by 1856 in theology, with reference to prophecy; 1915 as "avant garde, ultra-modern," from futurist (see futurism) + -ic. Meaning "pertaining to the future, predicted to be in the future" is from 1921, from future (n.) + -istic.
1909 as the name of a movement in arts and literature, from Italian futurismo, coined 1909 by Italian poet Filippo Tommaso Marinetti (1876-1944); see future + -ism. Futurist is from 1911 in the arts movement sense; attested from 1842 in a Protestant theological sense ("one who holds that nearly the whole of the Book of Revelations refers principally to events yet to come" - Century Dictionary). As "one who has (positive) feelings about the future" it is attested from 1846 but marked in dictionaries as "rare."
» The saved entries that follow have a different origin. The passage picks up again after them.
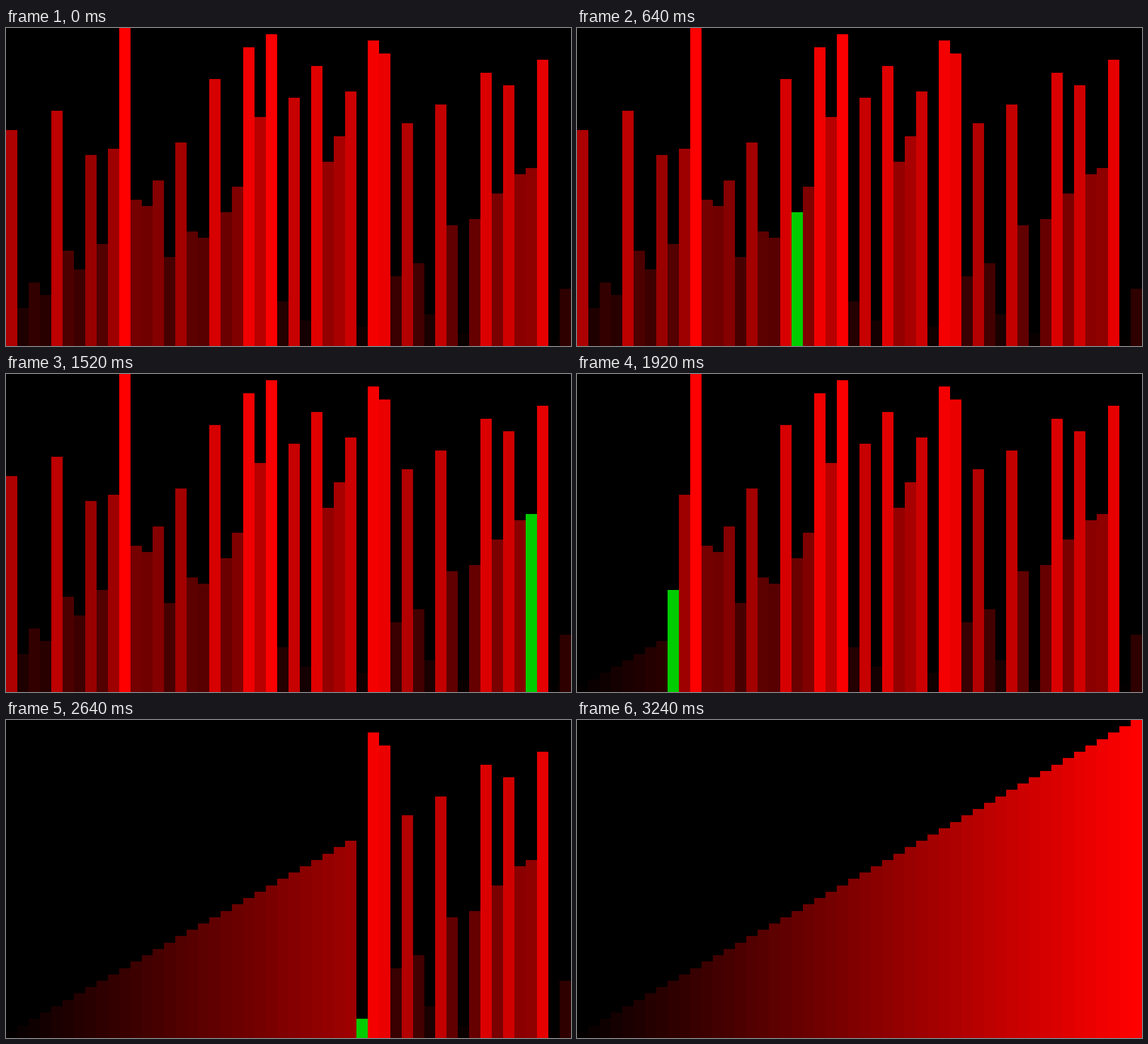
Write a matplotlib script that moves like this. It is 998 by 561 pixels and loops after 3600 ms.

```python
import matplotlib.pyplot as plt
from matplotlib.animation import FuncAnimation

# Counting sort: one pass reads every bar, a second pass writes them in order.
W, H, DPI = 998, 561, 64
FRAMES, INTERVAL = 90, 40
GREEN = (0, 0.8, 0)

VALUES = [34, 6, 10, 8, 37, 15, 12, 30, 16, 31,
          50, 23, 22, 26, 14, 32, 18, 17, 42, 21,
          25, 47, 36, 49, 7, 39, 4, 44, 29, 33,
          40, 3, 48, 46, 11, 35, 13, 5, 38, 19,
          2, 20, 43, 24, 41, 27, 28, 45, 1, 9]
N = len(VALUES)
ORDERED = sorted(VALUES)

OPS_PER_TICK = 2.078
START = -1.43
GAP = 0.02  # short pause between two operations, nothing highlighted


def bar_height(value):
    return H - round(H - value * H / N)


def state(frame):
    """Return the bar values and the highlighted index (or None)."""
    tick = (3 * frame + 2) // 5  # 15 ticks per second on a 25 fps clock
    pos = OPS_PER_TICK * tick + START
    if pos < 0:
        return VALUES, None
    if pos >= 2 * N:
        return ORDERED, None
    step = int(pos)
    written = max(0, step - N)
    cursor = step % N if pos - step > GAP else None
    return ORDERED[:written] + VALUES[written:], cursor


fig = plt.figure(figsize=(W / DPI, H / DPI), dpi=DPI, facecolor="black")
ax = fig.add_axes([0, 0, 1, 1])
ax.set_xlim(0, W)
ax.set_ylim(0, H)
ax.axis("off")

edges = [round(i * W / N) for i in range(N + 1)]
widths = [b - a for a, b in zip(edges, edges[1:])]
bars = ax.bar(edges[:-1], [0] * N, widths, align="edge",
              linewidth=0, antialiased=False)
ax.set_xlim(0, W)
ax.set_ylim(0, H)


def update(frame):
    values, cursor = state(frame)
    for i, (bar, value) in enumerate(zip(bars, values)):
        bar.set_height(bar_height(value))
        bar.set_facecolor(GREEN if i == cursor else (value / N, 0, 0))
    return list(bars)


anim = FuncAnimation(fig, update, frames=FRAMES, interval=INTERVAL,
                     repeat=True, repeat_delay=0, blit=False)
plt.show()
```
Middle English -ik, -ick, word-forming element making adjectives, "having to do with, having the nature of, being, made of, caused by, similar to," from French -ique and directly from Latin -icus or from cognate Greek -ikos "in the manner of; pertaining to." From PIE adjective suffix *-(i)ko, which also yielded Slavic -isku, adjectival suffix indicating origin, the source of the -sky (Russian -skii) in many surnames. In chemistry, indicating a higher valence than names in -ous (first in benzoic, 1791).
In Middle English and after often spelled -ick, -ike, -ique. Variant forms in -ick (critick, ethick) were common in early Modern English and survived in English dictionaries into early 19c. This spelling was supported by Johnson but opposed by Webster, who prevailed.